Twenty-five percent is a number that might have you thinking about your yard a little differently this year. That’s how much Gov. Jerry Brown has ordered urban areas in California to cut back their water use, inspiring visions of brown lawns and prickly cactus.
Rachel Young wants to change that view. She is director of horticulture and garden operations at Descanso Gardens in La Cañada-Flintridge, where a new Center Circle demonstration garden showcases drought-tolerant landscaping for “a future Los Angeles.”
The garden features colorful Southern California natives and drought-friendly plants from other parts of the world that share our climate (there is even grass!), but not all of the focus is on the plants. Equally important are features that help water percolate into the ground and replenish groundwater supply, rather than running off into storm drains. Paths are decomposed granite instead of concrete. Garden walls are “gabions,” wall-shaped cages filled with rocks that let water through. And a bioswale – a dry river bed planted with greens – helps catch and filter water back into the ground.
Descanso visitors inspired to make changes at home can attend lectures, pick up information about drought-tolerant gardening, buy drought-tolerant plants (with care instructions) and learn about county and city rebates. And Young has some advice to get you started.
Start saving now.
“One of the simplest things you can do is just mulch,” Young says. “You can do that without changing your garden at all.” Apply bark, moss, pebbles or even recycled decorative glass chunks over bare ground in flower beds – and even in potted plants – and you’ll need 30 percent less water.

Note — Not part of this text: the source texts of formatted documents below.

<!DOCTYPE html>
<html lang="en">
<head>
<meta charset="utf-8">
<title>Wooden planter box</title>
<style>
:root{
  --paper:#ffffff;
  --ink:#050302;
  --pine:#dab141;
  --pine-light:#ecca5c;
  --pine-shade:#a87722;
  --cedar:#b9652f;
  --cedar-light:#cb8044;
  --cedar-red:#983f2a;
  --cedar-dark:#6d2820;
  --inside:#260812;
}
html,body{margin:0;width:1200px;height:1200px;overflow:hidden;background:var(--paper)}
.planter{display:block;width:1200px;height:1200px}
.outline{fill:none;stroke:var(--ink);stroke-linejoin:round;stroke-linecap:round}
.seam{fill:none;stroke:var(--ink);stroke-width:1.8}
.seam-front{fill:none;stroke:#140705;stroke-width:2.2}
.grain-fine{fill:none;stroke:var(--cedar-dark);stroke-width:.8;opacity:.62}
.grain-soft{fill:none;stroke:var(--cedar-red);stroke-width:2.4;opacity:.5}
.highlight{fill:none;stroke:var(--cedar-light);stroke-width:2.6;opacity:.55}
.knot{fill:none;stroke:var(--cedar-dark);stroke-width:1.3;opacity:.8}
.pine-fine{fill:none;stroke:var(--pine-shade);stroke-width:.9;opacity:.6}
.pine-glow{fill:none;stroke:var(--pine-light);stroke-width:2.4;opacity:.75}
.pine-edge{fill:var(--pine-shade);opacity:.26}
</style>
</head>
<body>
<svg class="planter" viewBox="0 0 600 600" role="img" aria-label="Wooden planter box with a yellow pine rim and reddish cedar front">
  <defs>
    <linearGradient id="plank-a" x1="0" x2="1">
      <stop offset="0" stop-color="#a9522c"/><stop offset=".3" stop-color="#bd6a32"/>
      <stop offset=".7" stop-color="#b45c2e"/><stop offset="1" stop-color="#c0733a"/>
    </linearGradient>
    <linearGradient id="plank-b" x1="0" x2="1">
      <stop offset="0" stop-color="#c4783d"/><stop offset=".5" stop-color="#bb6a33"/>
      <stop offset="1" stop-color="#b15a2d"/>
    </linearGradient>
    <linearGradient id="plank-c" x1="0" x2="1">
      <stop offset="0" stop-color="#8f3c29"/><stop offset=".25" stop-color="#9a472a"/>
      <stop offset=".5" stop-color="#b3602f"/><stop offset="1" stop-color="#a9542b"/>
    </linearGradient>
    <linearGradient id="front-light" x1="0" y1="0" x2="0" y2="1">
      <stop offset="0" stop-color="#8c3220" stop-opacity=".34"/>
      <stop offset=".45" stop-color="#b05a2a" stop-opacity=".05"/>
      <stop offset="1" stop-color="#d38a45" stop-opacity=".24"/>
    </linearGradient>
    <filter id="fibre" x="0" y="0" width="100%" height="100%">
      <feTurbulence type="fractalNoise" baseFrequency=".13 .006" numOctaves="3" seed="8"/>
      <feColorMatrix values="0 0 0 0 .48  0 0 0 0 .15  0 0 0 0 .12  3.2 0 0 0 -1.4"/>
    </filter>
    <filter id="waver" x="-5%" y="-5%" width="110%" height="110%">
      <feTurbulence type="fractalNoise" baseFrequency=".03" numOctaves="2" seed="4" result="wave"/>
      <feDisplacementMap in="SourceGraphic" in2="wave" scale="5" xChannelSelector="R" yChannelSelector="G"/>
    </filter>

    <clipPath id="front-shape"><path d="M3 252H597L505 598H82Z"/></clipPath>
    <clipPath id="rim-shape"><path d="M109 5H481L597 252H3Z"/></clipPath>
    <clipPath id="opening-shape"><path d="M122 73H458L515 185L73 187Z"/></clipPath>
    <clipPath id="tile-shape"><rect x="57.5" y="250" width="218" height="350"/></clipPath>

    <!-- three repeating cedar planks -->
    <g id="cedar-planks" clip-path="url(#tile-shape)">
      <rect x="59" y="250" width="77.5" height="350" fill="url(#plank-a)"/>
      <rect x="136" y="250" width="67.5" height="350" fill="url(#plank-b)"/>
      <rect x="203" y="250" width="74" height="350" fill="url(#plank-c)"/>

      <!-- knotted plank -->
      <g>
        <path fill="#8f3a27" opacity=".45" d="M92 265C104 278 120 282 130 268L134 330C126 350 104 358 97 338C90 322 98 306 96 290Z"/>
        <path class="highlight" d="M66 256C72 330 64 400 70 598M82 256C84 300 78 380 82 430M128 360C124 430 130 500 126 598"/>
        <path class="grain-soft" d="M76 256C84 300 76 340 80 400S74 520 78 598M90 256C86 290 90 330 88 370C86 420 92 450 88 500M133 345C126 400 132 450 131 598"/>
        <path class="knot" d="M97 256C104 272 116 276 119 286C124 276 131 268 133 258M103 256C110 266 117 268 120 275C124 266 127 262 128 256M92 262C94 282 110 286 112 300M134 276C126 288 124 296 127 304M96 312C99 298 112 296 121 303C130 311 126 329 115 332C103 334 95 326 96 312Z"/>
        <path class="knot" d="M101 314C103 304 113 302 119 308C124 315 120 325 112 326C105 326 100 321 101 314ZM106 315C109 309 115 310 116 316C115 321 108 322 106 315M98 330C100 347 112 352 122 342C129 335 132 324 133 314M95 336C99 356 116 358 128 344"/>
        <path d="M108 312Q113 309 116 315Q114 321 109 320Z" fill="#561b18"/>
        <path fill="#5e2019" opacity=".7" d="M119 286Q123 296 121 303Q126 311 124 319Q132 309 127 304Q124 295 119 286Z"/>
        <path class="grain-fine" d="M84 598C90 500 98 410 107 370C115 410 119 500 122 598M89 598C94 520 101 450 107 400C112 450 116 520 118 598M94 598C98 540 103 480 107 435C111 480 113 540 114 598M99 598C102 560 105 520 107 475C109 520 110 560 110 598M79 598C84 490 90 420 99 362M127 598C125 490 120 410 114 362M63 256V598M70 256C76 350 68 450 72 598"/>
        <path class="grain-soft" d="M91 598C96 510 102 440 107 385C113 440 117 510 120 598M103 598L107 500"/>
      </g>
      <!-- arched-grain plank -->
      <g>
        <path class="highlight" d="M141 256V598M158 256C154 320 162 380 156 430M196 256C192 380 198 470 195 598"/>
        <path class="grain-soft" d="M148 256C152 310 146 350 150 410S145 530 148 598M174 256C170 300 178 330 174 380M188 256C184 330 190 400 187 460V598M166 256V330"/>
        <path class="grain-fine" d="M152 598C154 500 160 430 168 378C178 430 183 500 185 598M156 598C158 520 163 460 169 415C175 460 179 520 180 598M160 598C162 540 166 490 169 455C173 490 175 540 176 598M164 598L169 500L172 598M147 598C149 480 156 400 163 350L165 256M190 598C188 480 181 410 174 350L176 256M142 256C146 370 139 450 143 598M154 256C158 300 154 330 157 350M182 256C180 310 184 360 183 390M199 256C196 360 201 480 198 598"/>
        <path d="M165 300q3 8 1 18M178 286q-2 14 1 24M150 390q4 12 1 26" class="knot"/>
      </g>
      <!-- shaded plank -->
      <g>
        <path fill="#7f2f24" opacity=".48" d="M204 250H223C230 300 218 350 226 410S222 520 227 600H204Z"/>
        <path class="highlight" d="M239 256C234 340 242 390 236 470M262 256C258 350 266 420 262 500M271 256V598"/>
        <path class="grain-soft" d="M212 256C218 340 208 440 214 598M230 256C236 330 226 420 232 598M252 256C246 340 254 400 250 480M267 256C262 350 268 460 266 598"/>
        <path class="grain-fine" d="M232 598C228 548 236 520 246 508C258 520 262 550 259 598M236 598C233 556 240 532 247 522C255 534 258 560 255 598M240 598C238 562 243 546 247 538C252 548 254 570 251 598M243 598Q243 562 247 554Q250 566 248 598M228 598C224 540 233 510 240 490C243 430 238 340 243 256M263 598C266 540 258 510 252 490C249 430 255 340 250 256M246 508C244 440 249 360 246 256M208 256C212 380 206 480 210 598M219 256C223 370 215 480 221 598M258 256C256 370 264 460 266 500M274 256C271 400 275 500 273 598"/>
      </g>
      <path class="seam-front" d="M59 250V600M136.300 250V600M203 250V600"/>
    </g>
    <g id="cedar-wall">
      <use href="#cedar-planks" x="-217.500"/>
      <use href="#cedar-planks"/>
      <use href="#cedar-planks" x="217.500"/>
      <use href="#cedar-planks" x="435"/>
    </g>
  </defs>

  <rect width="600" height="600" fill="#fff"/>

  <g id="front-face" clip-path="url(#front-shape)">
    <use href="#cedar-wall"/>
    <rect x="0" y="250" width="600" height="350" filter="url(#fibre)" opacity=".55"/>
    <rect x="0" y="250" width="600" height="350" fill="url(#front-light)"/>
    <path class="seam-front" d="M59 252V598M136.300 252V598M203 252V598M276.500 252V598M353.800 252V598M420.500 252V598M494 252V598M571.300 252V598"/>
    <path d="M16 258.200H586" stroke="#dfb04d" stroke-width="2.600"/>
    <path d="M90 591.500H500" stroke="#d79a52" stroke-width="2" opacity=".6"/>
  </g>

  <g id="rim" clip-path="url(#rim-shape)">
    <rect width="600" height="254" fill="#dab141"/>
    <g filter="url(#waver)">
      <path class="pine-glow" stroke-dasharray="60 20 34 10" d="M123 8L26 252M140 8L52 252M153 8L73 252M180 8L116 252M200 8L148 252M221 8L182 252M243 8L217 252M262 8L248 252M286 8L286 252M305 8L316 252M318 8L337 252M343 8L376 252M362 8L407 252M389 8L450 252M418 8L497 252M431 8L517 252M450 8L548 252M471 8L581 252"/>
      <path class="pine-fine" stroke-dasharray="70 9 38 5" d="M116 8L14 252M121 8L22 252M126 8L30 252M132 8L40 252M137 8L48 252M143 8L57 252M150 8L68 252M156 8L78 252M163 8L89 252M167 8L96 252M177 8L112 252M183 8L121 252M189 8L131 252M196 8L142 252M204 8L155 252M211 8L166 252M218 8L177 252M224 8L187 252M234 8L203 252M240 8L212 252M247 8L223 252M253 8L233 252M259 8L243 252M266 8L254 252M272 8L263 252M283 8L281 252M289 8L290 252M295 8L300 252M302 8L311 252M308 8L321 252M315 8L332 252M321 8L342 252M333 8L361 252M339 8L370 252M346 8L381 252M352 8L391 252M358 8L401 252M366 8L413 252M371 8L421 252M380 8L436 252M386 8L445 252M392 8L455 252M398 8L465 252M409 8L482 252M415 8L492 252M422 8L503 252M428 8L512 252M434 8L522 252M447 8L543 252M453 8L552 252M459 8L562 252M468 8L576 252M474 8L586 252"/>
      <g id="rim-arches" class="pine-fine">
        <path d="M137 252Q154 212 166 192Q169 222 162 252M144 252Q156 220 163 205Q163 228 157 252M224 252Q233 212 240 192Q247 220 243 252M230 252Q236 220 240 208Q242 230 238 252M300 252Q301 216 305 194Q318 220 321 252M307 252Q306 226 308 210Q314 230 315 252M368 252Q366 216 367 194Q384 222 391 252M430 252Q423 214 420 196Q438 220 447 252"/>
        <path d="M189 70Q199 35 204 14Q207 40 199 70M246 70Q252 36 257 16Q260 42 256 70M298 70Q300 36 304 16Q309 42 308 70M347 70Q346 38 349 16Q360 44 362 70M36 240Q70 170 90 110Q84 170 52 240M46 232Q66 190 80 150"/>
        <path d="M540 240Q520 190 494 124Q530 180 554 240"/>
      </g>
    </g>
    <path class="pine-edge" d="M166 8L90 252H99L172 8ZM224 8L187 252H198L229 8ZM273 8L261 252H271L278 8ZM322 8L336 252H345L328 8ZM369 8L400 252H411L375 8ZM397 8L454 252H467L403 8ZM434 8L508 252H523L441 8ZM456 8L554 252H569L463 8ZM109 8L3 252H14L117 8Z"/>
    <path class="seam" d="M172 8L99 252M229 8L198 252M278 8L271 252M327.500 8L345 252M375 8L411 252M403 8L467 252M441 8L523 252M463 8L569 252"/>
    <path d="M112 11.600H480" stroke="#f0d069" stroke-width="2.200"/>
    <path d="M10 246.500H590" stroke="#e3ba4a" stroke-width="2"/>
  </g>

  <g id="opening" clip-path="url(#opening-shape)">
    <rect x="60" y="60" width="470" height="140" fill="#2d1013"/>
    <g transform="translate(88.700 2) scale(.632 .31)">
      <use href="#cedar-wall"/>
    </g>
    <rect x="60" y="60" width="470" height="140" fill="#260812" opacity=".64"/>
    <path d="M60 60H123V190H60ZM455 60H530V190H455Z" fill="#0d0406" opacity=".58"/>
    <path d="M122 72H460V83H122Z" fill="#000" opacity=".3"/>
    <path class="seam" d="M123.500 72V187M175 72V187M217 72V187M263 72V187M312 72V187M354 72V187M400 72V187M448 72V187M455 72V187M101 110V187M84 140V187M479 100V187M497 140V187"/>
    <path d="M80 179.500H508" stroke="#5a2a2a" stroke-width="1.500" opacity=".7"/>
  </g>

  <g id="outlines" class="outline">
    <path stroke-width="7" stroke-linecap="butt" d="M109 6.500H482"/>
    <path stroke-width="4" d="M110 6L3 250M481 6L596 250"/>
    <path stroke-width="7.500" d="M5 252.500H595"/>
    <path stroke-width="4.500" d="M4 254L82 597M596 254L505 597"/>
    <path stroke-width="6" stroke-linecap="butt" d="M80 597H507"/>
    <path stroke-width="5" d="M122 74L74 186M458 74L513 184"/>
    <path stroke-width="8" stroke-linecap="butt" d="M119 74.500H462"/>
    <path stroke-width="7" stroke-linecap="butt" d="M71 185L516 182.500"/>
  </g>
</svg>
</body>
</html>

Check your irrigation regularly. Your plants don’t need water until the ground is dry six inches down, Young says. Dig in, and if the dirt is still damp, cut back.
Wait to plant.
Put in new plants in fall or winter for best chances of success. “Summer’s the time to think about what you want to take out of your garden,” says Young.
Pick the right spot and scale.
For your first drought-tolerant conversion, start small. “Pick a project that you can accomplish in two or three weekends,” suggests Young, such as a single flower bed. And make sure it’s a flower bed you visit often, so that it will get the attention it deserves.
Learn about your plant options.
Young favors Australian plants including Jester Conebush and Coastal Gem Grevillea, California natives such as manzanita, and “juicy” succulents like Afterglow Echeveria. Succulents are especially nice for frugal gardeners, because you can start new plants with cuttings. “It’s easy to make one plant many,” Young says. For beginners, Young recommends rosemary and lavender. “They’re tough, and you can cook with them,” she says.
The point is that while we might have to get used to having less water, we don’t have to give up gardening to do it. “We’re at a point of change in L.A.,” Young says, “and we want people to see that there’s a beautiful garden awaiting them for their future.” You can visit it at Descanso.